• _BRIEF_: Taking the records line by line, how many lines contain the word "none"? Answer with the number only.

• _DATA FOR REVIEW_:
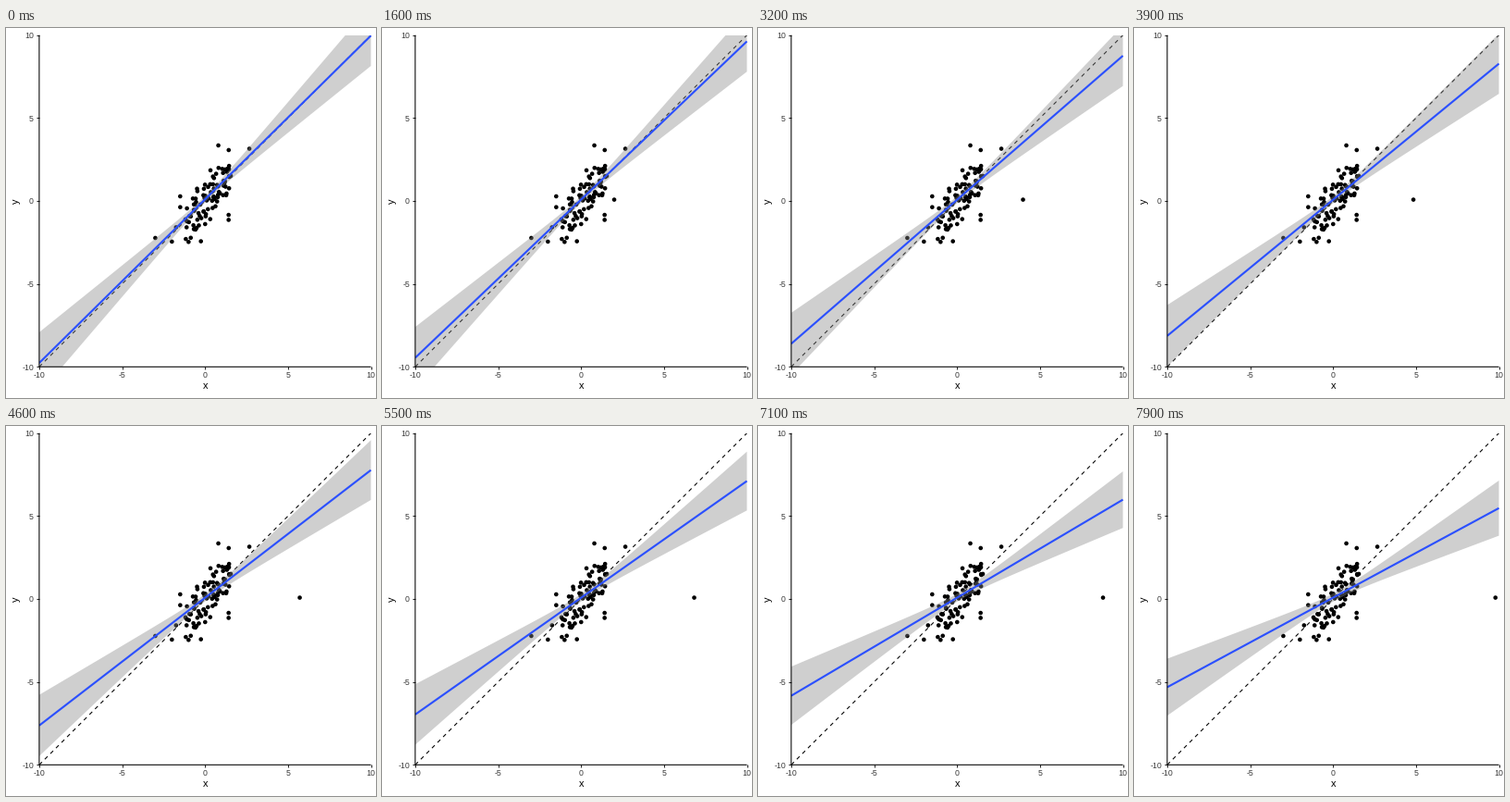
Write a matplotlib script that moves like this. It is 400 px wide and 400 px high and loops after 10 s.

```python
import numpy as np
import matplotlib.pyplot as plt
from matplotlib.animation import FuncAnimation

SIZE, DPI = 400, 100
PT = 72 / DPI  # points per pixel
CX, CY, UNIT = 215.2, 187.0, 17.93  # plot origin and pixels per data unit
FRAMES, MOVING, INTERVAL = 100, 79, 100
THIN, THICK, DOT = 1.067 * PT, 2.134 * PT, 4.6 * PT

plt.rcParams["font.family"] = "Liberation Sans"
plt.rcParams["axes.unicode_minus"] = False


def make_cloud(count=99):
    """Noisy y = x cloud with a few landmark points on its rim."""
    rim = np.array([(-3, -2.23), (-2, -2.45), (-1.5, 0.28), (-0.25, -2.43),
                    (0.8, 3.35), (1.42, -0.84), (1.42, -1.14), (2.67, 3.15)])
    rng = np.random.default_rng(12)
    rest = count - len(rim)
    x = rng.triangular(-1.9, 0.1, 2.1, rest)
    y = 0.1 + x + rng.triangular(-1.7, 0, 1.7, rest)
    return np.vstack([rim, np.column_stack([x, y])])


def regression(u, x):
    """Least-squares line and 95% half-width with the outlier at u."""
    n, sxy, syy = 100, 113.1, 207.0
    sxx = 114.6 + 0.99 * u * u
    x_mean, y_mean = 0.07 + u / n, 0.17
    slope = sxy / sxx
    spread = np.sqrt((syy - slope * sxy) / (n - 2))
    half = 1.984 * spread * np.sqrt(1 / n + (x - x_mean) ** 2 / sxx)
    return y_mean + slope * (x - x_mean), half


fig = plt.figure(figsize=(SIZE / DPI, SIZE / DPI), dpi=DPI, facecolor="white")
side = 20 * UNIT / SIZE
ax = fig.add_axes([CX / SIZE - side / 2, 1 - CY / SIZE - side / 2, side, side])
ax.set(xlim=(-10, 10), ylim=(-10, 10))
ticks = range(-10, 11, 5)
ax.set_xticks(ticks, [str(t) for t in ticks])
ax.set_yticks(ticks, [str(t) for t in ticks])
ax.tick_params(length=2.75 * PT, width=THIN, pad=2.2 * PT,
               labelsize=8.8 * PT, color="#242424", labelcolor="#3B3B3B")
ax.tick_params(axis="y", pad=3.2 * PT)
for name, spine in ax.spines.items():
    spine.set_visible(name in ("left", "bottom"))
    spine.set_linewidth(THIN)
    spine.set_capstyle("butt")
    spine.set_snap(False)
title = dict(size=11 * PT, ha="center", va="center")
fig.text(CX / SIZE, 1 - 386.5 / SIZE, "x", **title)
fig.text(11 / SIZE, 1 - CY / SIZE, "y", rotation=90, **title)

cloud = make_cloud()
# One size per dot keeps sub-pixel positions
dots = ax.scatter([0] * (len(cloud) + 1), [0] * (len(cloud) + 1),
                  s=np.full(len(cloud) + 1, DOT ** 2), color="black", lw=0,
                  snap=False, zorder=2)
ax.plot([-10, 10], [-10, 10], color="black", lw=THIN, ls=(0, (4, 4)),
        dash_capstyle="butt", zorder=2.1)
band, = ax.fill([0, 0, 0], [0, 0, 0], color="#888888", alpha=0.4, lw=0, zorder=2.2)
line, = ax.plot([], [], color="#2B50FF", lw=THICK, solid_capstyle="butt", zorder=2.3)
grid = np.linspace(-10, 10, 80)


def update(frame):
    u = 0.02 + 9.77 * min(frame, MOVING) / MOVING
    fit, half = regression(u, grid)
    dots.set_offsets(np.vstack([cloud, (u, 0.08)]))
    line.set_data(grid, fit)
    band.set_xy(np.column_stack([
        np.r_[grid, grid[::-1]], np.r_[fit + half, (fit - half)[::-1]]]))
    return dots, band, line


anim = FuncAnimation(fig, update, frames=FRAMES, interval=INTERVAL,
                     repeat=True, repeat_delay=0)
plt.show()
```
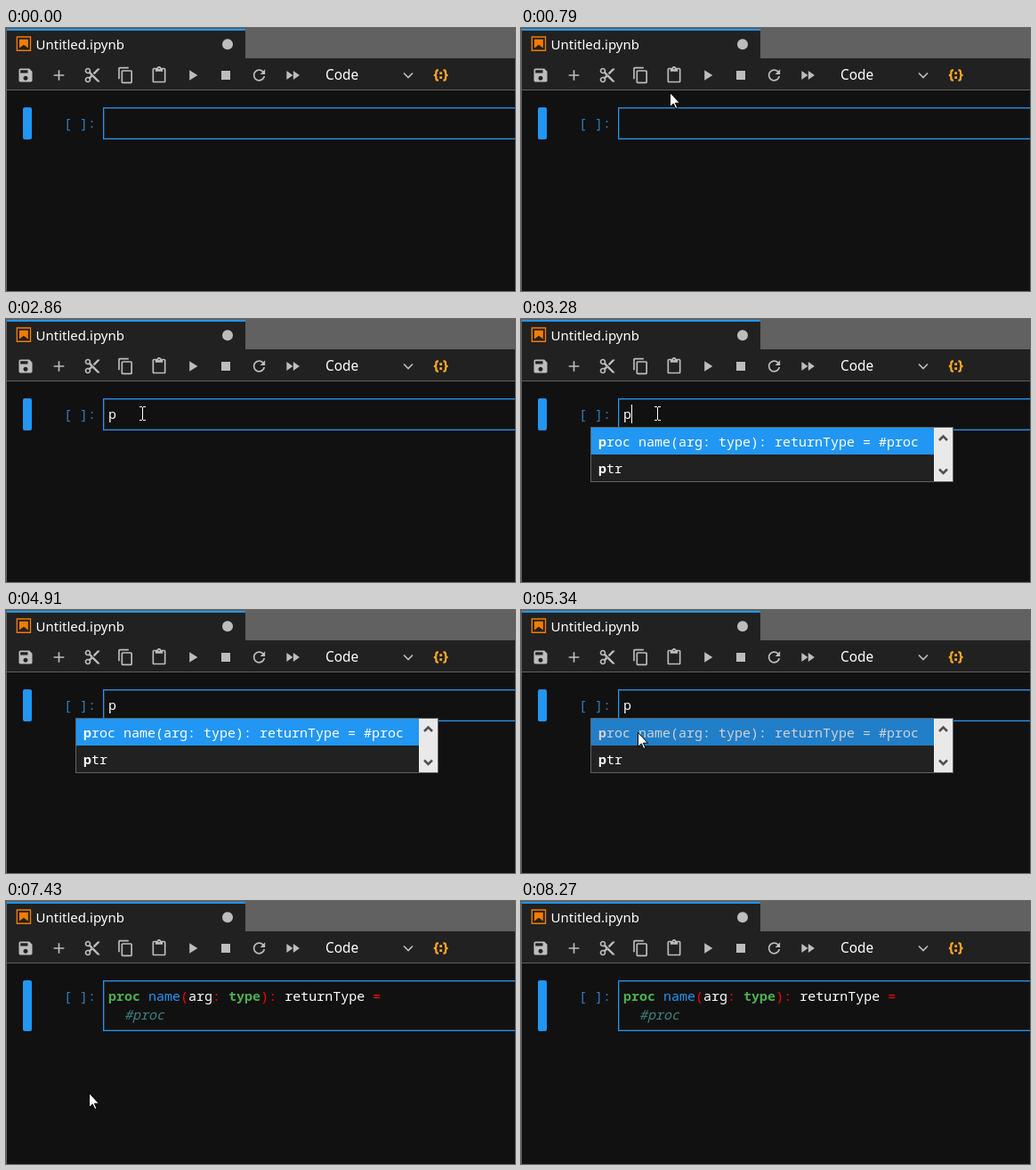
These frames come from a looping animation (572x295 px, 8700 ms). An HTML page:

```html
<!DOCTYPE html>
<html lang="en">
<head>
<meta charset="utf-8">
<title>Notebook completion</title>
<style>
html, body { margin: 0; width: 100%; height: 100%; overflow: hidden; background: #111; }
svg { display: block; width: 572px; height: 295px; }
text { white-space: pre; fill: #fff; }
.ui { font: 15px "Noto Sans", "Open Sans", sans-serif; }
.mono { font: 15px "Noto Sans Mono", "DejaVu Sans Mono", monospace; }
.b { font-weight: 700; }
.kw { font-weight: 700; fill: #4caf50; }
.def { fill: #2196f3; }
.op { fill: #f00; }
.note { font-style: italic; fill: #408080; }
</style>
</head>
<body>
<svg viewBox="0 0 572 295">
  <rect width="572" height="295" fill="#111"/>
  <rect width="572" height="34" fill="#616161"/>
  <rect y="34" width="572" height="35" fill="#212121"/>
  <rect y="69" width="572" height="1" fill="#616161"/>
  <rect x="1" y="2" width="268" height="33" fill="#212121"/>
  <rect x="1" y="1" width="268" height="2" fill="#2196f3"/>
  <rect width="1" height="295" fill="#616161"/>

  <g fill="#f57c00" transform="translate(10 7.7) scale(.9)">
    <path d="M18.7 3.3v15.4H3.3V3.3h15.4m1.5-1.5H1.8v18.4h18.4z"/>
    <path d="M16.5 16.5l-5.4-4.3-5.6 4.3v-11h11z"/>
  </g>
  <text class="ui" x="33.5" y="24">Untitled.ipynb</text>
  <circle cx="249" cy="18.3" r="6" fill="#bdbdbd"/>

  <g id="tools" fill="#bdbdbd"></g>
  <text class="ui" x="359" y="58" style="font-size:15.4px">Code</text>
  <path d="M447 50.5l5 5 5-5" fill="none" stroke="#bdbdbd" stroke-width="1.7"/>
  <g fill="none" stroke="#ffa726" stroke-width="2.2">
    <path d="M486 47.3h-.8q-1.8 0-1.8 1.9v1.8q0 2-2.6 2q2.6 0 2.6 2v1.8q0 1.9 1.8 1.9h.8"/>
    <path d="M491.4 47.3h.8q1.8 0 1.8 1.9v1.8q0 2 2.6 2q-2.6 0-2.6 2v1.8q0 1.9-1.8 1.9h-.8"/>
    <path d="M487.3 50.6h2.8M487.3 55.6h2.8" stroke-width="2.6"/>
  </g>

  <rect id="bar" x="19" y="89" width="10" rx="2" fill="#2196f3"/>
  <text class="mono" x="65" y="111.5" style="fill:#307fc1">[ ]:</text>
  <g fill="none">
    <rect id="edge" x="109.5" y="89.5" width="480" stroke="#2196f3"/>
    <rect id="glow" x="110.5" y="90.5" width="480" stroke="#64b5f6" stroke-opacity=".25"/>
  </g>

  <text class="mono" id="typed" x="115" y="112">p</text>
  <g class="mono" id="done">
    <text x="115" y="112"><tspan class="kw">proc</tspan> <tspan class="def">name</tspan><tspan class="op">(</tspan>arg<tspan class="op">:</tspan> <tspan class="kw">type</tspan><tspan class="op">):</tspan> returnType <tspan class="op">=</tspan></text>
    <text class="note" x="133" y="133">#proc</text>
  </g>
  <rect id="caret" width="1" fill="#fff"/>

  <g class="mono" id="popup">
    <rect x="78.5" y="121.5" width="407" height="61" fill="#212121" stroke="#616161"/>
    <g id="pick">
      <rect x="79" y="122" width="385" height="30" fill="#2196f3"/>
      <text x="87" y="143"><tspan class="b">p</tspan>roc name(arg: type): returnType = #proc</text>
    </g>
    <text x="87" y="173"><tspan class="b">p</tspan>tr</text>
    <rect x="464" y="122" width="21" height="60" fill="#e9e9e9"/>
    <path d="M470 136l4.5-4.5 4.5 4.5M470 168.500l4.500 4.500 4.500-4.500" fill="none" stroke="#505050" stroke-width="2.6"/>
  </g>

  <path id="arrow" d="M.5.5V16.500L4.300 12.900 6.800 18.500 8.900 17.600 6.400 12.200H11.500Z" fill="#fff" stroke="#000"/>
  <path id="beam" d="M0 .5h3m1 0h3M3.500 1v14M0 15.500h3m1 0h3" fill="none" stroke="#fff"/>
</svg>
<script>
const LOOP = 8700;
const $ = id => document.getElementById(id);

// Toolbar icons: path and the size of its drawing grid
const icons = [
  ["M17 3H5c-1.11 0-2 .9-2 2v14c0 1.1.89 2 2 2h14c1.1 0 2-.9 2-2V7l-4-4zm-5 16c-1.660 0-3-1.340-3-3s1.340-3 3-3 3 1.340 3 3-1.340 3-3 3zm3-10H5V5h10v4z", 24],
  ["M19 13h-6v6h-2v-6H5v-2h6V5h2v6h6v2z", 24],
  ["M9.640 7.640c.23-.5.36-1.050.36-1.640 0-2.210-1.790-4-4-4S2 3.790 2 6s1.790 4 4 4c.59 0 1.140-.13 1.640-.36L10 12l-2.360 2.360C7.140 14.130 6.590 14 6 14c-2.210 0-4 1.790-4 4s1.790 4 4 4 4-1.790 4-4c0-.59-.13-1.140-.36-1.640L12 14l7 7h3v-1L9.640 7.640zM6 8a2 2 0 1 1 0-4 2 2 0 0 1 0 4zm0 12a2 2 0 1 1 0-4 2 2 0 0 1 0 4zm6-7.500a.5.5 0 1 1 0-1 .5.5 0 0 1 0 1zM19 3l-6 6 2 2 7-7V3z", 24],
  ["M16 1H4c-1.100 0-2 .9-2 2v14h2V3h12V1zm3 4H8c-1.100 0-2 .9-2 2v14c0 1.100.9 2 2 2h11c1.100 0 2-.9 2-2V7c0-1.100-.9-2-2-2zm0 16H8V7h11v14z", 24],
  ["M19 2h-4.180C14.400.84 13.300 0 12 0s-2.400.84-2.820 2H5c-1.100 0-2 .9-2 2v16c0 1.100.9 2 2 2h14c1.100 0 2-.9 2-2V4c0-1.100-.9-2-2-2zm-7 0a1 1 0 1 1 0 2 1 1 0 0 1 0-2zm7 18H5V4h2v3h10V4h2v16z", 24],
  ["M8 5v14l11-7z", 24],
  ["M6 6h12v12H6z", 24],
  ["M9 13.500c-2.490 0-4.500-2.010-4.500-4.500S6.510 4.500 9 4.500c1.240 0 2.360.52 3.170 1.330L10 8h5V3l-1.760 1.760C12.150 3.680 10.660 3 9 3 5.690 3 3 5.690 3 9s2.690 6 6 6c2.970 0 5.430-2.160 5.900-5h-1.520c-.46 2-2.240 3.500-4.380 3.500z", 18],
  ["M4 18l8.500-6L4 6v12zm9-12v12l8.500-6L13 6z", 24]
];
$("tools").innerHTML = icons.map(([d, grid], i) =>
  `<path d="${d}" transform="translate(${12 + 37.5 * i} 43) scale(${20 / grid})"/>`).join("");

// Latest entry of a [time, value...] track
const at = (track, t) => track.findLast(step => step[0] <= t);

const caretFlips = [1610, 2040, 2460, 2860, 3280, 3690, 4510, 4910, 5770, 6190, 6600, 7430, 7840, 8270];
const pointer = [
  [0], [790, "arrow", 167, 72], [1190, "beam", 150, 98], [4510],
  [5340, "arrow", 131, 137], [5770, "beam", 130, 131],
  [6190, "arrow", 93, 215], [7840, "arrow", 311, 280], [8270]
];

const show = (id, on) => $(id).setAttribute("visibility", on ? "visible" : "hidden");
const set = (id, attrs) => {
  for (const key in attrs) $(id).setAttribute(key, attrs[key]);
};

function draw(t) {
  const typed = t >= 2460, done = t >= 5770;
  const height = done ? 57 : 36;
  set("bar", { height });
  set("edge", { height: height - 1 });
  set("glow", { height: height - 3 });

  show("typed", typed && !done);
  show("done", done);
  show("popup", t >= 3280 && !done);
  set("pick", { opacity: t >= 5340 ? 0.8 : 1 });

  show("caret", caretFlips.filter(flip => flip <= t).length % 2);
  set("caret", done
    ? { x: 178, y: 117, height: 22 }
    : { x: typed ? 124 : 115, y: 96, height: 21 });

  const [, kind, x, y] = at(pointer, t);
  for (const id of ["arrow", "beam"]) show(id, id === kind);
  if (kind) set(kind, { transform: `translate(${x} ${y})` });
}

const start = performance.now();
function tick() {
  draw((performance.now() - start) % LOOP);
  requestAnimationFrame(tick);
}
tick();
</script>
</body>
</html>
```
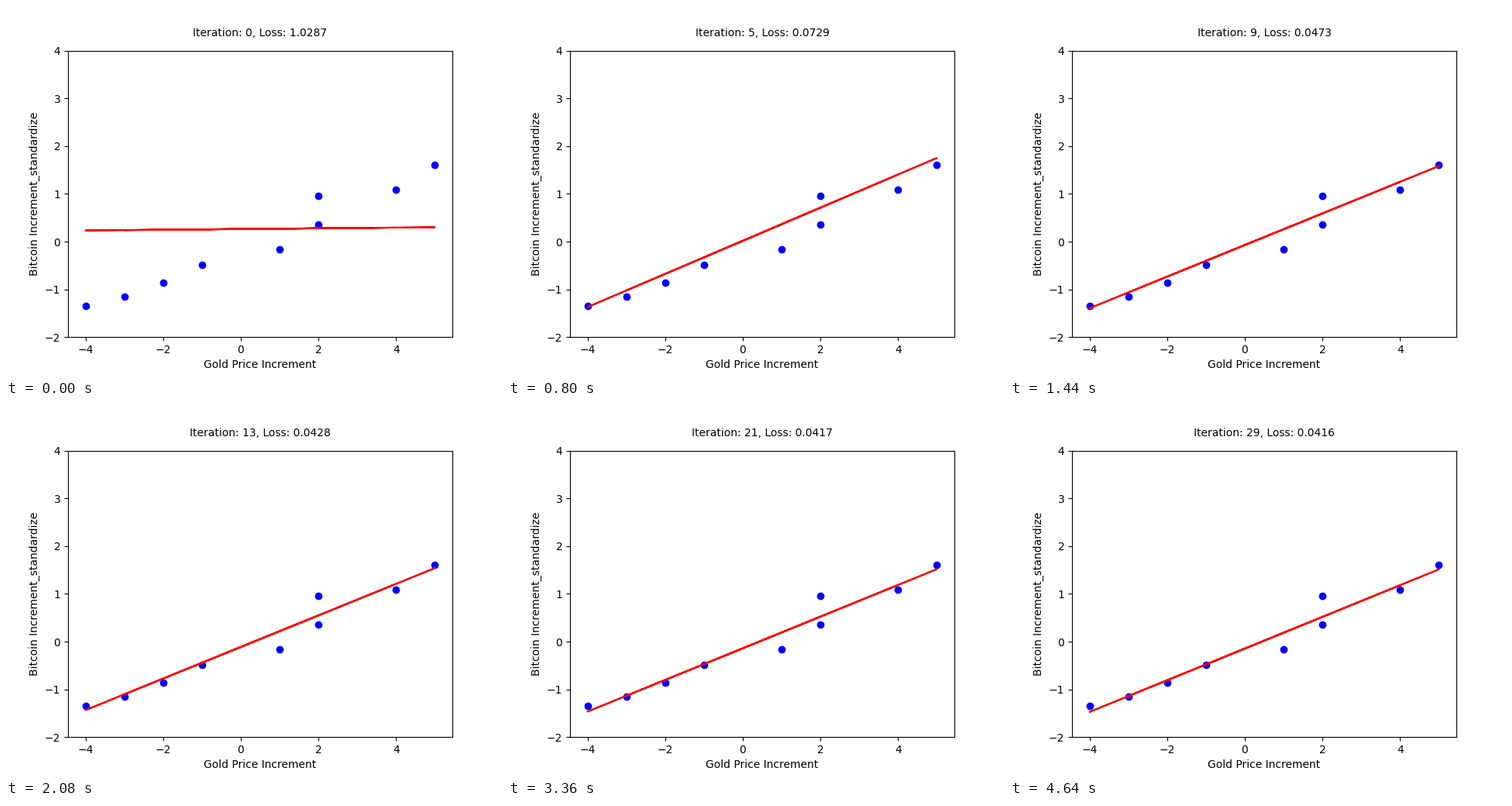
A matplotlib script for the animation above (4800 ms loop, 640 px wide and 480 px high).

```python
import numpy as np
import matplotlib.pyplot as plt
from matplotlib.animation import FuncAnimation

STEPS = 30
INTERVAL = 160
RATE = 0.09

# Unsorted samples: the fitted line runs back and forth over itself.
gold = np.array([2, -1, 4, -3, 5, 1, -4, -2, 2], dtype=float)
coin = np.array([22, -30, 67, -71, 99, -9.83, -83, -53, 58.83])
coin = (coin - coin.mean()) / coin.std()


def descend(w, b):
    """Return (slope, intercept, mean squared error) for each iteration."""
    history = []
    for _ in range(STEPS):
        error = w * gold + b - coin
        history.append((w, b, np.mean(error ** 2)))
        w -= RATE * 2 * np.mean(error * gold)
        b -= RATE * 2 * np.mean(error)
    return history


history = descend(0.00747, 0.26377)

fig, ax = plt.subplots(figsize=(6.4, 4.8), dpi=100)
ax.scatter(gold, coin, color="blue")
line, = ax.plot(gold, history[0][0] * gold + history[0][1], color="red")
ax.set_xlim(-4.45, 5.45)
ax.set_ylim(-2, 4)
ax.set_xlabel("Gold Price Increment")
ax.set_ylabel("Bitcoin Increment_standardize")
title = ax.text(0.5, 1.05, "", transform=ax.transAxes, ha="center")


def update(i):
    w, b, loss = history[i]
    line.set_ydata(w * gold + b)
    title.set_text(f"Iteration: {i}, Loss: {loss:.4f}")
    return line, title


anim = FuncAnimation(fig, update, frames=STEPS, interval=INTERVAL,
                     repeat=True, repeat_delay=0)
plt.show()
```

• _EXERCISE ANSWER_: 5